At the University of Utah (Salt Lake City, Utah), we have adopted the philosophy correctly stated by Marhofer et al. 6: “Nerves are not blocked by the needle but by the local anesthetic.” The results have been encouraging. All of our techniques for single and continuous nerve block placements are performed by injection into fascial planes containing the nerve and not by attempting to place the needle in close proximity to the nerve. We have performed more than 6,000 blocks using only ultrasound guidance, including more than 3,800 continuous catheters. A recent prospective study of 200 single and continuous interscalene blocks performed here using only ultrasound guidance showed a success rate of 99%, with only 1% of patients having mild, transient sensory deficits.7This is a considerable improvement over existing data for nerve stimulator techniques.8,9Our published data for 620 outpatients with ultrasound-guided femoral, sciatic, and interscalene catheters also show high success and low complications in comparison with nerve stimulator techniques.10As ultrasound gains more widespread application, additional outcome data will follow.

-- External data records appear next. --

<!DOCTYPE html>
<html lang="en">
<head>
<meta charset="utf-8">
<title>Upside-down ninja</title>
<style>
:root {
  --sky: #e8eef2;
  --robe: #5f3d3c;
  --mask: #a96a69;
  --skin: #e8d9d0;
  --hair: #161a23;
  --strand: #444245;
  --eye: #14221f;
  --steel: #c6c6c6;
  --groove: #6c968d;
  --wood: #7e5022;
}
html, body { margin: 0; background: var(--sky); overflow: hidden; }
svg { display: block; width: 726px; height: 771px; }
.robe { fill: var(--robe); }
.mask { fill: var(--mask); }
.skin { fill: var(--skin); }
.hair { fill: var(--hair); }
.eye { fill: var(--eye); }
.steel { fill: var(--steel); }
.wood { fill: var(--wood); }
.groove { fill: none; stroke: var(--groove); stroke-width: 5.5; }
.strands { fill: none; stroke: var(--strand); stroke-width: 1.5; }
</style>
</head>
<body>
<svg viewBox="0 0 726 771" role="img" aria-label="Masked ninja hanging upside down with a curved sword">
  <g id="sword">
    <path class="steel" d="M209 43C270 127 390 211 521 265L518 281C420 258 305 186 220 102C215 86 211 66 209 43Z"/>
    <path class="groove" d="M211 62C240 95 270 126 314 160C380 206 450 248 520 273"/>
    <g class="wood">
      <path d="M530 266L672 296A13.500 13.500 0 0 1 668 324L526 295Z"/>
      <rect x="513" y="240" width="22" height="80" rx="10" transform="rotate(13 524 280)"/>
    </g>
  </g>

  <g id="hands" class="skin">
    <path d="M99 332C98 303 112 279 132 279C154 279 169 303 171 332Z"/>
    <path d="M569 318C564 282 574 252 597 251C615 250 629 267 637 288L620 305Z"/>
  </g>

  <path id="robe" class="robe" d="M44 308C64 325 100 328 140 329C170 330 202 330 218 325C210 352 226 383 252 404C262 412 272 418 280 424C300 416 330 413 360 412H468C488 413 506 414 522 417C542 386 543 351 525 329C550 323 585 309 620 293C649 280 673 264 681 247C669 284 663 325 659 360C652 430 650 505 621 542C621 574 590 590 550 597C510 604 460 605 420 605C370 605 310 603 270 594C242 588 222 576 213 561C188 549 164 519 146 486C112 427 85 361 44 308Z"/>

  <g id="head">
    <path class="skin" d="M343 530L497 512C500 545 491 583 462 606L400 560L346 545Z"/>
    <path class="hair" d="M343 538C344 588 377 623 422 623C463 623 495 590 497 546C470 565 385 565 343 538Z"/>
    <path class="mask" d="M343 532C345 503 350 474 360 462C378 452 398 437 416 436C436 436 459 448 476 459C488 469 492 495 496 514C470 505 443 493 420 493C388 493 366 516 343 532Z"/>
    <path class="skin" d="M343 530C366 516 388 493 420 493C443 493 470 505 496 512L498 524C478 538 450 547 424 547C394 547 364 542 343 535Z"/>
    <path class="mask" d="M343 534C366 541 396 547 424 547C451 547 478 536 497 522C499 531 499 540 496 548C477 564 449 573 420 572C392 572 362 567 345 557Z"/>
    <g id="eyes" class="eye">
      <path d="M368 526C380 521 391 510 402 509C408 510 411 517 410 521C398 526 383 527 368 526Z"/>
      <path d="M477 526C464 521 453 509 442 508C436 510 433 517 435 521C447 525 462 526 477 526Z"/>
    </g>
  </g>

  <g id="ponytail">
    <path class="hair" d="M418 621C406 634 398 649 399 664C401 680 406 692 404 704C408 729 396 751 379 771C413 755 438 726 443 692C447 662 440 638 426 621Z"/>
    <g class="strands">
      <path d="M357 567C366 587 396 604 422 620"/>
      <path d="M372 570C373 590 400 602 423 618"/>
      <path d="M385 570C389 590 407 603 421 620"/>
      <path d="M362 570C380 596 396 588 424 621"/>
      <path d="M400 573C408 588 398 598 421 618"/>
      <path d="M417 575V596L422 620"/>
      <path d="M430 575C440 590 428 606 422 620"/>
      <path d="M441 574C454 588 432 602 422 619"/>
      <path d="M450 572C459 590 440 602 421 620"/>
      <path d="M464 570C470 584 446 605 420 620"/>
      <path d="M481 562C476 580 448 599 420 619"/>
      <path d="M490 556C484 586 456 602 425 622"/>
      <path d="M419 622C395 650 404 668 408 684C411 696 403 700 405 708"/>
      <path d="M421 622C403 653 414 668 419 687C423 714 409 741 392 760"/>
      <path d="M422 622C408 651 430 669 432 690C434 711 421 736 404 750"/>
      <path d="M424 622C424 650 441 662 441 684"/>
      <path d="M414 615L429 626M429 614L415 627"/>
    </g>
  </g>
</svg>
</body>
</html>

To say that ultrasound will not significantly improve patient safety is shortsighted. Many of the early techniques for ultrasound-guided blocks are still a variation on the nerve stimulator theme of “put the needle as close as possible to the nerve.” As we learn to use ultrasound to stay away from the nerve instead of getting close to it, we may be pleasantly surprised by the results. Dr. Hebl and others suggest that in ultrasound we have not found the “holy grail” of regional anesthesia.1,11In our opinion, it could be the “holy grail”; we simply must know how to use it.
*University of Utah, Salt Lake City, Utah. email@example.com